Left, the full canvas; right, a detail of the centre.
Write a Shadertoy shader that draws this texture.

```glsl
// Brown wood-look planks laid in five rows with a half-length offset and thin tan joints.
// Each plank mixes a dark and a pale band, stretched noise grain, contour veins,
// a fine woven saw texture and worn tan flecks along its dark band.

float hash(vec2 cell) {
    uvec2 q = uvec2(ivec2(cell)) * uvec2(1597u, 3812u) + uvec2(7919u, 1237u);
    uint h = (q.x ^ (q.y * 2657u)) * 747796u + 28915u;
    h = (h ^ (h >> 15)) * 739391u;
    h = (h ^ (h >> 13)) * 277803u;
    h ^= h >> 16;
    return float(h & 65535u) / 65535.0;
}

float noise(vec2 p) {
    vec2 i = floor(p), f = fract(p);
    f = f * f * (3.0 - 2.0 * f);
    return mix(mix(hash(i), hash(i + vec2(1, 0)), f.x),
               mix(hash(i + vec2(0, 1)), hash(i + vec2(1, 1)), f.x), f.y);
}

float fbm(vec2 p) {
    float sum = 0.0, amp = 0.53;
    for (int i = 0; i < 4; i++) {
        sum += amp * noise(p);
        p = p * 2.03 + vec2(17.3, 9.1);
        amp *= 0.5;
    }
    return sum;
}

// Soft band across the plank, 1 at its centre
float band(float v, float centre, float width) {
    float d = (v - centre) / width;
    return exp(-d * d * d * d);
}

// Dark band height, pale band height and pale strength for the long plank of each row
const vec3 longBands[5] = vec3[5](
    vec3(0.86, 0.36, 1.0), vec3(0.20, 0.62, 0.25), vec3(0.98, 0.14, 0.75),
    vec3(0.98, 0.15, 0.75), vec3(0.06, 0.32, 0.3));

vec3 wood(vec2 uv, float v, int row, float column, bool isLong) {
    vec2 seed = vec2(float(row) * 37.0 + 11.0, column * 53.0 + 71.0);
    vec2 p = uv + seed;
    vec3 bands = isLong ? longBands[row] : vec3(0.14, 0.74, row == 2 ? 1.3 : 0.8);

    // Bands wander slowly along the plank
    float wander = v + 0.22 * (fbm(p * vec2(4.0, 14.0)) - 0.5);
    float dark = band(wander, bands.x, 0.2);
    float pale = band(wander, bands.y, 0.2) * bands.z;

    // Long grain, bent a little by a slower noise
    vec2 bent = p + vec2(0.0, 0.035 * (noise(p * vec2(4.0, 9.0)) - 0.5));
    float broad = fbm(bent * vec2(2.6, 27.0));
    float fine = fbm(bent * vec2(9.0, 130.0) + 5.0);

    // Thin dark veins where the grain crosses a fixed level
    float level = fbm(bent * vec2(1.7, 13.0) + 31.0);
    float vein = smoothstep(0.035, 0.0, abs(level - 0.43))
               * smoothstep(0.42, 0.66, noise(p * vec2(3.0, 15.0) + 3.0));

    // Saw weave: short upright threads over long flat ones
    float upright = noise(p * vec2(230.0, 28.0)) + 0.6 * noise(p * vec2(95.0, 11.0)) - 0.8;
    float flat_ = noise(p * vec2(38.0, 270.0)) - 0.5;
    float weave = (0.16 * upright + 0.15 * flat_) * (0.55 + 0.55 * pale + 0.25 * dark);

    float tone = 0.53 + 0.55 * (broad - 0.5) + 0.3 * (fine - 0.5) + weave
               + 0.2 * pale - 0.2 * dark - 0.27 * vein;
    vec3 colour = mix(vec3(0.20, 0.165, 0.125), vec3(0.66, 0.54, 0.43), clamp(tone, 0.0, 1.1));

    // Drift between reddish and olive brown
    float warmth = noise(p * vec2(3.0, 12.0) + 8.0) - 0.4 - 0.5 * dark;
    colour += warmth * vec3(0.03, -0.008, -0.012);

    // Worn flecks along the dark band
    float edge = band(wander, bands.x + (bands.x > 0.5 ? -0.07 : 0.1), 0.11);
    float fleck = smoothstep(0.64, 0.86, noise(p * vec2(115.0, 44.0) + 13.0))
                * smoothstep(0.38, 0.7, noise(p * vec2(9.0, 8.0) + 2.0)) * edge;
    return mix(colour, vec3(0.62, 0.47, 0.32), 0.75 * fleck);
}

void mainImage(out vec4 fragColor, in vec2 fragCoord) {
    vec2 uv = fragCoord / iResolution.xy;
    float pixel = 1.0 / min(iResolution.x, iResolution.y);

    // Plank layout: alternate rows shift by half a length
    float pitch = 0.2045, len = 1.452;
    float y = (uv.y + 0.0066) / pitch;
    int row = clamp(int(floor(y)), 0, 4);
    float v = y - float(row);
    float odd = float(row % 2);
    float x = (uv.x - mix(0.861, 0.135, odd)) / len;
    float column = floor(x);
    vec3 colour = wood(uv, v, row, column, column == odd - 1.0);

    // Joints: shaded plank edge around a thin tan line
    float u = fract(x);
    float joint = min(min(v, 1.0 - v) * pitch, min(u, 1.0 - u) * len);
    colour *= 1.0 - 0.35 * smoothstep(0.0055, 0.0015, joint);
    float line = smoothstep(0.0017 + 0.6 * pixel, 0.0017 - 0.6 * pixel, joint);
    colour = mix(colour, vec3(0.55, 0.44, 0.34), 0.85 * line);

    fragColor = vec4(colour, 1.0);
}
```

○ ○ ○ ○ ○ ○ ○

> _Prompt_: Each line of the entries above that contains "smoothstep" is to be copied.

> _Solution to the exercise_:
    float vein = smoothstep(0.035, 0.0, abs(level - 0.43))
               * smoothstep(0.42, 0.66, noise(p * vec2(3.0, 15.0) + 3.0));
    float fleck = smoothstep(0.64, 0.86, noise(p * vec2(115.0, 44.0) + 13.0))
                * smoothstep(0.38, 0.7, noise(p * vec2(9.0, 8.0) + 2.0)) * edge;
    colour *= 1.0 - 0.35 * smoothstep(0.0055, 0.0015, joint);
    float line = smoothstep(0.0017 + 0.6 * pixel, 0.0017 - 0.6 * pixel, joint);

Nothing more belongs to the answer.